What exactly is this new buzzword “metaverse” about? It is an idea of a virtual world shared by Internet users in which they all interact with each other using their digital avatars.
Nowadays, we all interact with our friends and family on social media apps through texting, video calling or conferencing. But Facebook wants to take this interaction to another level, it invests its time and money in virtual reality to make our social interaction more immersive and realistic.
It’s not just Facebook that is betting on Metaverse. Companies like Microsoft and Decentraland are also building their metaverses.
Now let’s get to the heart of this conversation. How will the metaverse impact journalism? The answer is obvious, just as the development of the World Wide Web has impacted it. Journalism has always changed its form according to new innovations and technological developments.
Previously, television, radio and newspapers were the only modes of journalism. But that has changed now. Journalism is now also done through digital media, known as digital journalism, and it has adapted according to the development of social media websites such as YouTube, Twitter, Facebook, etc.

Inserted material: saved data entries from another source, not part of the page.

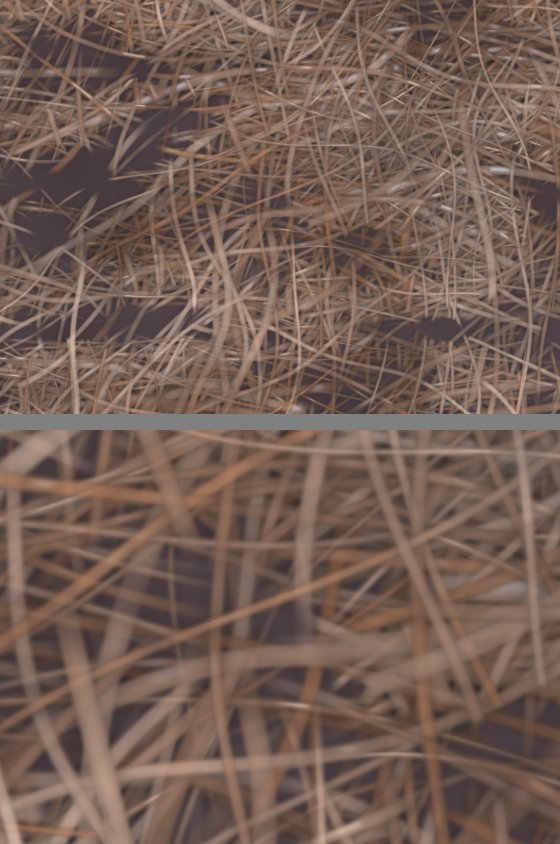
Top, the full canvas; bottom, a detail of the centre.
A Shadertoy shader for this texture:

```glsl
// Matted tangle of glossy tan and rust fibres over dark violet gaps.

float hash(vec2 p) {
    vec3 q = fract(vec3(p.xyx) * 0.1031);
    q += dot(q, q.yzx + 33.33);
    return fract((q.x + q.y) * q.z);
}

float noise(vec2 p) {
    vec2 cell = floor(p), f = fract(p);
    f = f * f * (3.0 - 2.0 * f);
    return mix(mix(hash(cell), hash(cell + vec2(1, 0)), f.x),
               mix(hash(cell + vec2(0, 1)), hash(cell + vec2(1, 1)), f.x), f.y);
}

// How thickly the mat is packed; low values open gaps
float matDensity(vec2 p) {
    p += 0.06 * vec2(noise(p * 9.0), noise(p * 9.0 + 50.0));
    float broad = noise(p * vec2(4.2, 6.5) + 7.3);
    float fine = noise(p * vec2(9.0, 14.0) + 31.7);
    return 0.58 * broad + 0.42 * fine + 0.08 * (p.x - 0.6);
}

// Regional light (x), warmth (y) and gloss (z)
vec3 regionTone(vec2 p) {
    float light = 0.6 * noise(p * vec2(3.0, 4.5) + 3.1) + 0.4 * noise(p * 9.0 + 12.4);
    float warmth = noise(p * vec2(3.5, 4.5) + 63.0);
    float gloss = smoothstep(0.25, 0.8, noise(p * vec2(6.0, 9.0) + 91.0));
    return vec3(mix(0.72, 1.3, light), warmth, gloss);
}

// Paints one sheet of roughly parallel, wavy strands over the colour below
vec3 addStrands(vec3 below, vec2 p, float layer, float depth, float density, vec3 tone) {
    float turn = hash(vec2(layer, 3.0));
    float angle = -0.4 + 2.2 * pow(turn, 1.4);
    vec2 along = vec2(cos(angle), sin(angle));
    vec2 q = vec2(dot(p, along), dot(p, vec2(-along.y, along.x)));
    q += 20.0 + 9.0 * vec2(hash(vec2(layer, 5.0)), hash(vec2(layer, 8.0)));
    q.y += 0.05 * sin(q.x * 4.5 + layer) + 0.09 * noise(q * 3.2);

    // One strand per cell
    float spacing = 0.09;
    float row = floor(q.y / spacing);
    float run = q.x / 0.8 + hash(vec2(row, layer));
    float s = fract(run);
    vec2 id = vec2(row + layer * 57.0, floor(run) + layer * 13.0);
    float h1 = hash(id), h2 = hash(id + 17.0), h3 = hash(id + 41.0), h4 = hash(id + 73.0);

    // Distance to the curved centre line
    float wave = 0.2 * sin(6.28 * (s * (0.5 + 1.2 * h1) + h2));
    float offset = (fract(q.y / spacing) - 0.5 - 0.35 * (h3 - 0.5) - wave) * spacing;
    float d = abs(offset);
    float radius = mix(0.003, 0.0075, h4) + 0.003 * step(0.92, h4);
    float soft = max(0.003, 0.8 / iResolution.y);

    // Most strands fade at the gaps, a few cross them
    float limit = mix(0.06, 0.62, sqrt(h2));
    float present = smoothstep(limit - 0.05, limit + 0.05, density);
    present *= smoothstep(0.0, 0.12, s) * smoothstep(1.0, 0.88, s);
    float cover = present * (1.0 - smoothstep(radius - soft, radius + soft, d));

    // Body colour with a rounded profile and faint mottling
    float pale = clamp(h1 + 0.5 * (0.5 - tone.y), 0.0, 1.0);
    vec3 body = mix(vec3(0.48, 0.365, 0.30), vec3(0.70, 0.605, 0.55), pale);
    body = mix(body, vec3(0.55, 0.37, 0.265), 0.75 * smoothstep(0.8, 1.0, h3 + 0.3 * (tone.y - 0.4)));
    float across = clamp(offset / radius, -1.0, 1.0);
    float mottle = noise(vec2(q.x * 30.0, h1 * 90.0));
    body *= tone.x * mix(0.72, 1.06, depth);
    body *= (1.05 - 0.2 * across * across) * (0.87 + 0.26 * mottle);

    // Broken glints, strongest on strands lying flat
    float streak = noise(vec2(q.x * 32.0, h3 * 80.0 + 5.0));
    float glint = smoothstep(0.58, 0.88, streak) * exp(-3.5 * pow(across - 0.2, 2.0));
    glint *= (0.2 + 0.8 * along.x * along.x) * mix(0.4, 1.0, depth) * mix(0.15, 1.15, tone.z);
    vec3 shine = mix(vec3(1.0, 0.90, 0.81), vec3(0.93, 0.93, 1.0), step(0.75, h4));
    body = mix(body, shine, min(0.9 * glint, 0.95));

    float shadow = 0.10 * present * exp(-d * d / (radius * radius * 4.0));
    return mix(below * (1.0 - shadow), body, 0.72 * cover);
}

void mainImage(out vec4 fragColor, in vec2 fragCoord) {
    vec2 p = fragCoord / iResolution.y;
    float density = matDensity(p);
    vec3 tone = regionTone(p);

    // Dim backdrop seen through the gaps
    vec3 color = vec3(0.28, 0.23, 0.25) + 0.05 * (noise(p * 6.0) - 0.4);

    // Sheets stacked from the back to the front
    const int LAYERS = 48;
    for (int i = 0; i < LAYERS; i++) {
        float depth = float(i) / float(LAYERS - 1);
        color = addStrands(color, p, float(i) + 1.0, depth, density, tone);
    }

    // Hazy veil lifts the deepest shadows
    color = mix(color, vec3(0.46, 0.38, 0.36), 0.05);
    fragColor = vec4(clamp(color, 0.0, 1.0), 1.0);
}
```
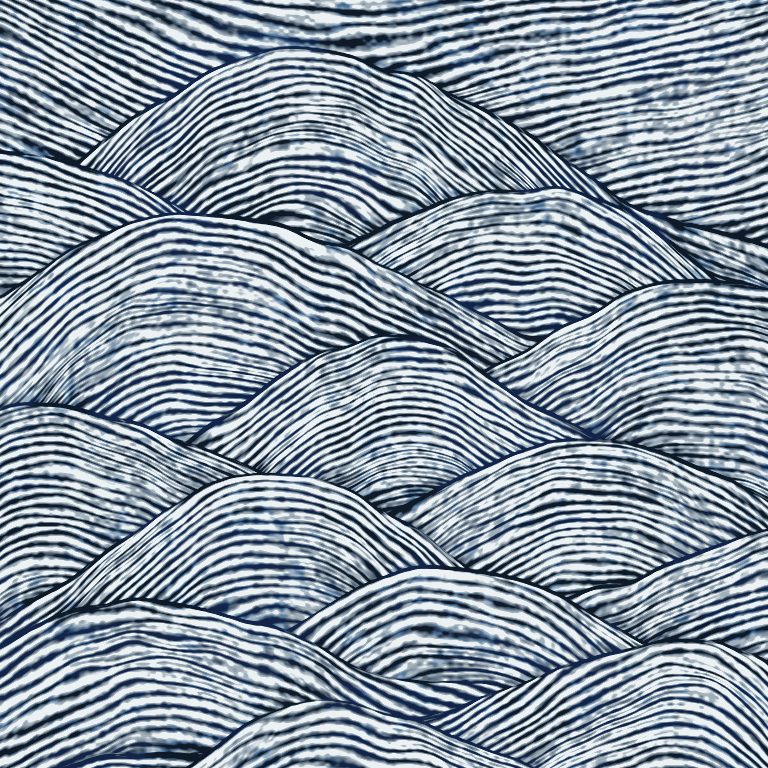
This pattern is drawn by a WebGL 1 fragment shader. Its source:

```glsl
precision highp float;

uniform vec2 u_resolution;

const int HILLS = 14;
const vec3 PAPER = vec3(0.925, 0.95, 0.955);
const vec3 MIST = vec3(0.63, 0.69, 0.73);
const vec3 STEEL = vec3(0.39, 0.46, 0.53);
const vec3 SLATE = vec3(0.22, 0.29, 0.36);
const vec3 INK = vec3(0.06, 0.10, 0.16);
const vec3 NAVY = vec3(0.07, 0.14, 0.29);

float hash(vec2 p) {
  vec3 q = fract(vec3(p.xyx) * 0.1031);
  q += dot(q, q.yzx + 33.33);
  return fract((q.x + q.y) * q.z);
}

float noise(vec2 p) {
  vec2 cell = floor(p);
  vec2 f = fract(p);
  f = f * f * (3.0 - 2.0 * f);
  float low = mix(hash(cell), hash(cell + vec2(1.0, 0.0)), f.x);
  float high = mix(hash(cell + vec2(0.0, 1.0)), hash(cell + vec2(1.0, 1.0)), f.x);
  return mix(low, high, f.y);
}

float ramp(float a, float b, float t) {
  return clamp((t - a) / (b - a), 0.0, 1.0);
}

float triangle(float phase) {
  return abs(2.0 * fract(phase) - 1.0);
}

// Engraved lines that run along a ridge; x is along it, depth is below it.
float hatch(float x, float depth, float frequency, float seed) {
  vec2 p = vec2(x, depth) + seed * vec2(7.3, 3.7);
  float phase = depth * frequency
              + 5.0 * noise(p * vec2(2.6, 3.2))
              + 1.5 * noise(p * vec2(6.0, 12.0))
              + 0.75 * noise(p * vec2(17.0, 44.0));
  // Some patches carry an extra thin line between the main ones.
  float fine = 0.55 * smoothstep(0.45, 0.8, noise(p * vec2(8.0, 22.0) + 71.0));
  float wave = mix(triangle(phase), triangle(2.0 * phase + 0.5), fine);
  float contrast = mix(0.75, 1.5, noise(p * vec2(7.0, 20.0) + 31.0));
  float weight = 0.22 * (noise(p * vec2(9.0, 40.0) + 57.0) - 0.5);
  float flecks = 0.34 * (noise(p * vec2(60.0, 150.0) + 83.0) - 0.5)
               + 0.42 * (noise(p * vec2(150.0, 230.0) + 13.0) - 0.5);
  return 0.535 + (wave - 0.5) * contrast + weight + flecks;
}

// Height and slope of a rounded hill with flaring flanks.
vec2 ridge(float s, float peak, float drop, float width) {
  float q = 1.0 + s * s;
  return vec2(peak - drop * s * s / q, -2.0 * drop * s / (width * q * q));
}

// Paints one hill over the tone behind it, with a shadow along its crest.
float paintHill(float behind, vec2 p, float index) {
  float k = index / float(HILLS - 1);
  float peak = mix(0.93, 0.09, pow(k, 0.85)) + 0.05 * (hash(vec2(index, 4.0)) - 0.5);
  float center = mix(-0.1, 1.1, fract(index * 0.618 + 0.42));
  float drop = mix(0.46, 0.2, k) * mix(0.85, 1.2, hash(vec2(index, 21.0)));

  // The flank that faces the middle of the canvas is the longer one.
  float side = p.x - center;
  float reach = side < 0.0 ? mix(0.28, 0.62, center) : mix(0.62, 0.28, center);
  float width = reach * mix(1.0, 0.7, k) * mix(0.85, 1.2, hash(vec2(index, 9.0)));
  float s = side / width;

  vec2 crest = ridge(s, peak, drop, width);
  float wobble = 0.035 * (noise(vec2(p.x * 6.0, index * 5.0)) - 0.5)
               + 0.008 * (noise(vec2(p.x * 22.0, index * 7.0)) - 0.5);
  float depth = crest.x + wobble - p.y;
  float edge = depth / sqrt(1.0 + crest.y * crest.y);

  // Lines fan out to one flank and dive more steeply than the crest.
  float fan = 1.0 + 0.7 * (hash(vec2(index, 15.0)) - 0.5) * s / sqrt(1.0 + s * s);
  float dive = mix(0.1, 0.5, hash(vec2(index, 33.0))) * (peak - crest.x);
  float tone = hatch(p.x, depth * fan - dive, mix(80.0, 68.0, k), index + 1.0);

  // A pale rim sits below the dark crest line.
  float rim = smoothstep(0.003, 0.006, edge) * (1.0 - smoothstep(0.007, 0.013, edge));
  tone += 0.35 * rim * smoothstep(0.4, 0.8, noise(vec2(p.x * 6.0, index * 9.0)));
  float line = mix(0.0, 0.004, noise(vec2(p.x * 9.0, index * 3.0)));
  tone -= 0.8 * (1.0 - smoothstep(line, line + 0.0025, abs(edge)));

  float shadow = 0.2 * exp(-max(-edge, 0.0) / 0.012);
  return mix(behind - shadow, tone, smoothstep(-0.0015, 0.0015, edge));
}

vec3 inkWash(float tone, vec2 p) {
  vec3 dark = mix(INK, NAVY, smoothstep(0.56, 0.68, noise(p * 13.0)));
  vec3 color = mix(dark, SLATE, ramp(0.10, 0.23, tone));
  color = mix(color, STEEL, ramp(0.24, 0.38, tone));
  color = mix(color, MIST, ramp(0.40, 0.57, tone));
  color = mix(color, PAPER, ramp(0.63, 0.76, tone));
  // Midtones carry scattered blue tints.
  float mid = ramp(0.1, 0.35, tone) * (1.0 - ramp(0.45, 0.65, tone));
  float tint = smoothstep(0.55, 0.8, noise(p * vec2(44.0, 56.0) + 19.0));
  return color + mid * tint * vec3(-0.07, -0.01, 0.06);
}

void main() {
  vec2 p = gl_FragCoord.xy / u_resolution.y;

  // Sky: long currents that sag towards the middle.
  float sag = 0.4 * (p.x - 0.52) * (p.x - 0.52) + 0.04 * noise(vec2(p.x * 3.0, 2.0));
  float tone = hatch(p.x, 1.1 + sag - p.y, 72.0, 0.0);

  for (int i = 0; i < HILLS; i++) {
    tone = paintHill(tone, p, float(i));
  }
  gl_FragColor = vec4(inkWash(clamp(tone, 0.0, 1.0), p), 1.0);
}
```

So don’t be surprised if, in the near future, you see people watching field reports made by journalists through their VR headsets and experiencing everything as if they were actually there. But wait, it has already happened!
News outlets like The New York Times and The Guardian are using virtual reality (VR), 360° videos and augmented reality to make content more engaging and generate empathy with audiences. Amid declining print sales, these news companies are using immersive journalism to attract new audiences and strengthen their relationship with existing readers.
Before we dive deeper into this topic, let’s understand the term “immersive journalism”. Immersive journalism is a form of journalism that allows an individual to have first-person experience of situations depicted in news reports or documentaries. It creates a feeling of “being there” using 3D and immersive technologies. It puts the audience directly into the event.
It would be a sin if we were talking about immersive journalism and not mentioning Nonny de la Peña. It’s safe to say that she helped invent virtual journalism. She is an American journalist, documentary filmmaker and entrepreneur. She is known as the “godmother of virtual reality”. With plays like “Hunger in Los Angeles,” Nonny has shed light on the potential of immersive media to change journalism. “Hunger in Los Angeles” is a virtual reality film that recreates an eyewitness account of an emergency at a Los Angeles food bank.
So, if we look at all the developments taking place in immersive journalism, it becomes clear that the metaverse has already started to have its impact on journalism. Journalism adapts to the development of the metaverse. Once again, journalism is about to evolve into a new form.
(Disclaimer: The views of the author do not represent the views of WION or ZMCL. WION or ZMCL also does not endorse the views of the author)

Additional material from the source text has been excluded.